Economic theory of the state is an analytical framework for examining the role of institutions, taxation and law in the creation of economic models.
S de Brunhoff, The State, Capital, and Economic Policy (London, 1978)
Economics (/ɛkəˈnɒmɪks, iːkə-/) is the social science that studies how people interact with value; in particular, the production, distribution, and consumption of goods and services.
Economics focuses on the behaviour and interactions of economic agents and how economies work. Microeconomics analyzes basic elements in the economy, including individual agents and markets, their interactions, and the outcomes of interactions. Individual agents may include, for example, households, firms, buyers, and sellers. Macroeconomics analyzes the economy as a system where production, consumption, saving, and investment interact, and factors affecting it: employment of the resources of labour, capital, and land, currency inflation, economic growth, and public policies that have impact on these elements.
Other broad distinctions within economics include those between positive economics, describing “what is”, and normative economics, advocating “what ought to be”; between economic theory and applied economics; between rational and behavioural economics; and between mainstream economics and heterodox economics.
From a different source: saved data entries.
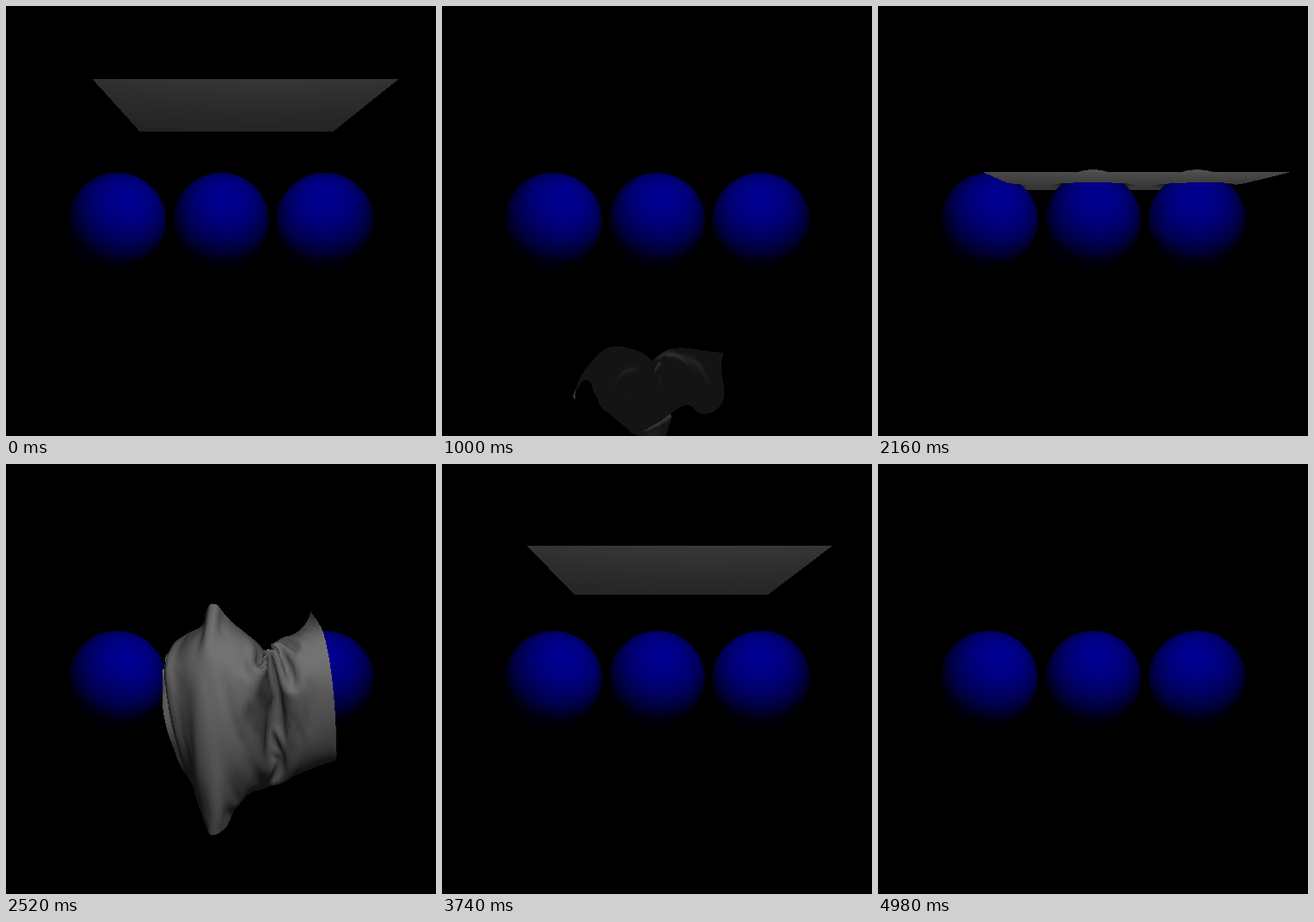
Animation of 500 by 500 pixels, one loop 5440 ms. Source, as an HTML page with a canvas:

```html
<!DOCTYPE html>
<html>
<head>
<meta charset="utf-8">
<style>
html, body { margin: 0; width: 100%; height: 100%; overflow: hidden; background: #000; }
canvas { display: block; width: 100vw; height: 100vh; }
</style>
</head>
<body>
<canvas id="stage" width="500" height="500"></canvas>
<script>
// A square cloth of side 1 is dropped on three balls, once per offset.
// Space: x right, y up, z away from a camera at the origin.
const SIZE = 500, FOCAL = 603;
const LOOP = 5440, DROP = 1820, STEP = 20, FALL_TIME = 1380;
const OFFSETS = [0.080, 0.142, 0.074];
const START_Y = 0.4635, NEAR_Z = 1.694;
const BALL_Z = 2.35, BALL_R = 0.2174, BALL_X = [-0.4677, 0, 0.4677];
const SKIN_R = 0.232;
const LIGHT = [0.17, 0.77, 0.9];

const N = 52, GAP = 1 / (N - 1);
const SUBSTEPS = 5, ITERATIONS = 6, DAMPING = 0.9995;
const GRAVITY = 5.28 * (STEP / 1000 / SUBSTEPS) ** 2;
// Springs to neighbours: columns, rows, stiffness
const SPRINGS = [[1, 0, 1], [0, 1, 1], [1, 1, 0.4], [-1, 1, 0.4], [2, 0, 0.04], [0, 2, 0.04]];

const ctx = document.getElementById('stage').getContext('2d');
const image = ctx.createImageData(SIZE, SIZE);
const pixels = new Uint32Array(image.data.buffer);
const nearness = new Float32Array(SIZE * SIZE);
const ballPixels = new Uint32Array(SIZE * SIZE).fill(0xff000000);
const ballNearness = new Float32Array(SIZE * SIZE);

const pos = new Float64Array(N * N * 3), prev = new Float64Array(N * N * 3);

// Lambert light on a point with a normal of any length
function lambert(x, y, z, nx, ny, nz) {
  const lx = LIGHT[0] - x, ly = LIGHT[1] - y, lz = LIGHT[2] - z;
  const dot = nx * lx + ny * ly + nz * lz;
  return Math.max(0, dot / (Math.hypot(lx, ly, lz) * Math.hypot(nx, ny, nz) || 1));
}

function traceBalls() {
  for (let i = 0; i < SIZE * SIZE; i++) {
    const dx = (i % SIZE + 0.5 - SIZE / 2) / FOCAL;
    const dy = (SIZE / 2 - Math.floor(i / SIZE) - 0.5) / FOCAL;
    const dd = dx * dx + dy * dy + 1;
    for (const cx of BALL_X) {
      const b = dx * cx + BALL_Z;
      const disc = b * b - dd * (cx * cx + BALL_Z ** 2 - BALL_R ** 2);
      if (disc < 0) continue;
      const z = (b - Math.sqrt(disc)) / dd, x = dx * z, y = dy * z;
      const blue = 10 + 135 * lambert(x, y, z, x - cx, y, z - BALL_Z);
      ballPixels[i] = 0xff000000 | blue << 16;
      ballNearness[i] = 1 / z;
    }
  }
}

function resetCloth(offset) {
  for (let row = 0, k = 0; row < N; row++) for (let col = 0; col < N; col++, k += 3) {
    pos[k] = offset - 0.5 + col * GAP;
    pos[k + 1] = START_Y;
    pos[k + 2] = NEAR_Z + row * GAP;
  }
  prev.set(pos);
}

function relax(dCol, dRow, stiffness) {
  const rest = Math.hypot(dCol, dRow) * GAP, jump = (dRow * N + dCol) * 3;
  const first = Math.max(0, -dCol), last = N - Math.max(0, dCol);
  for (let row = 0; row < N - dRow; row++) for (let col = first; col < last; col++) {
    const a = (row * N + col) * 3, b = a + jump;
    const x = pos[b] - pos[a], y = pos[b + 1] - pos[a + 1], z = pos[b + 2] - pos[a + 2];
    const length = Math.sqrt(x * x + y * y + z * z) || rest;
    const pull = 0.5 * stiffness * (1 - rest / length);
    pos[a] += x * pull; pos[a + 1] += y * pull; pos[a + 2] += z * pull;
    pos[b] -= x * pull; pos[b + 1] -= y * pull; pos[b + 2] -= z * pull;
  }
}

function pushOutOfBalls() {
  for (let k = 0; k < pos.length; k += 3) for (const cx of BALL_X) {
    const x = pos[k] - cx, y = pos[k + 1], z = pos[k + 2] - BALL_Z;
    const dist2 = x * x + y * y + z * z;
    if (dist2 >= SKIN_R * SKIN_R) continue;
    const grow = SKIN_R / Math.sqrt(dist2);
    pos[k] = cx + x * grow;
    pos[k + 1] = y * grow;
    pos[k + 2] = BALL_Z + z * grow;
  }
}

function stepCloth() {
  for (let s = 0; s < SUBSTEPS; s++) {
    for (let k = 0; k < pos.length; k++) {
      const now = pos[k];
      pos[k] += (now - prev[k]) * DAMPING - (k % 3 === 1 ? GRAVITY : 0);
      prev[k] = now;
    }
    for (let i = 0; i < ITERATIONS; i++) {
      for (const spring of SPRINGS) relax(...spring);
      pushOutOfBalls();
    }
  }
}

// Screen place, nearness and grey level of one cloth point
function project(row, col) {
  const at = (r, c) => (Math.max(0, Math.min(N - 1, r)) * N + Math.max(0, Math.min(N - 1, c))) * 3;
  const k = at(row, col), x = pos[k], y = pos[k + 1], z = pos[k + 2];
  const across = [0, 1, 2].map(i => pos[at(row, col + 1) + i] - pos[at(row, col - 1) + i]);
  const along = [0, 1, 2].map(i => pos[at(row + 1, col) + i] - pos[at(row - 1, col) + i]);
  const nx = along[1] * across[2] - along[2] * across[1];
  const ny = along[2] * across[0] - along[0] * across[2];
  const nz = along[0] * across[1] - along[1] * across[0];
  return {
    x: SIZE / 2 + FOCAL * x / z,
    y: SIZE / 2 - FOCAL * y / z,
    near: 1 / z,
    grey: 20 + 95 * lambert(x, y, z, nx, ny, nz)
  };
}

function fillTriangle(a, b, c) {
  const area = (b.x - a.x) * (c.y - a.y) - (b.y - a.y) * (c.x - a.x);
  if (!area) return;
  const left = Math.max(0, Math.floor(Math.min(a.x, b.x, c.x)));
  const right = Math.min(SIZE - 1, Math.ceil(Math.max(a.x, b.x, c.x)));
  const top = Math.max(0, Math.floor(Math.min(a.y, b.y, c.y)));
  const bottom = Math.min(SIZE - 1, Math.ceil(Math.max(a.y, b.y, c.y)));
  for (let y = top; y <= bottom; y++) for (let x = left; x <= right; x++) {
    const px = x + 0.5 - a.x, py = y + 0.5 - a.y;
    const v = (px * (c.y - a.y) - py * (c.x - a.x)) / area;
    const w = (py * (b.x - a.x) - px * (b.y - a.y)) / area;
    const u = 1 - v - w;
    if (u < 0 || v < 0 || w < 0) continue;
    const near = u * a.near + v * b.near + w * c.near, i = y * SIZE + x;
    if (near <= nearness[i]) continue;
    nearness[i] = near;
    pixels[i] = 0xff000000 | Math.round(u * a.grey + v * b.grey + w * c.grey) * 0x010101;
  }
}

function drawCloth() {
  const points = Array.from({ length: N * N }, (_, k) => project(Math.floor(k / N), k % N));
  for (let row = 0; row < N - 1; row++) for (let col = 0; col < N - 1; col++) {
    const k = row * N + col;
    fillTriangle(points[k], points[k + 1], points[k + N]);
    fillTriangle(points[k + 1], points[k + N + 1], points[k + N]);
  }
}

let drop = -1, done = 0;
function draw(now) {
  const time = Math.floor(now % LOOP / STEP) * STEP;
  const index = Math.floor(time / DROP), t = time % DROP;
  pixels.set(ballPixels);
  nearness.set(ballNearness);
  if (t < FALL_TIME) {
    if (index !== drop || t / STEP < done) {
      drop = index;
      done = 0;
      resetCloth(OFFSETS[index]);
    }
    for (; done < t / STEP; done++) stepCloth();
    drawCloth();
  }
  ctx.putImageData(image, 0, 0);
}

traceBalls();
const start = performance.now();
function tick() {
  draw(performance.now() - start);
  requestAnimationFrame(tick);
}
tick();
</script>
</body>
</html>
```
Economic analysis can be applied throughout society, in real estate, business, finance, health care,engineering and government. Economic analysis is sometimes also applied to such diverse subjects as crime, education, the family, law, politics, religion, social institutions, war, science, and the environment.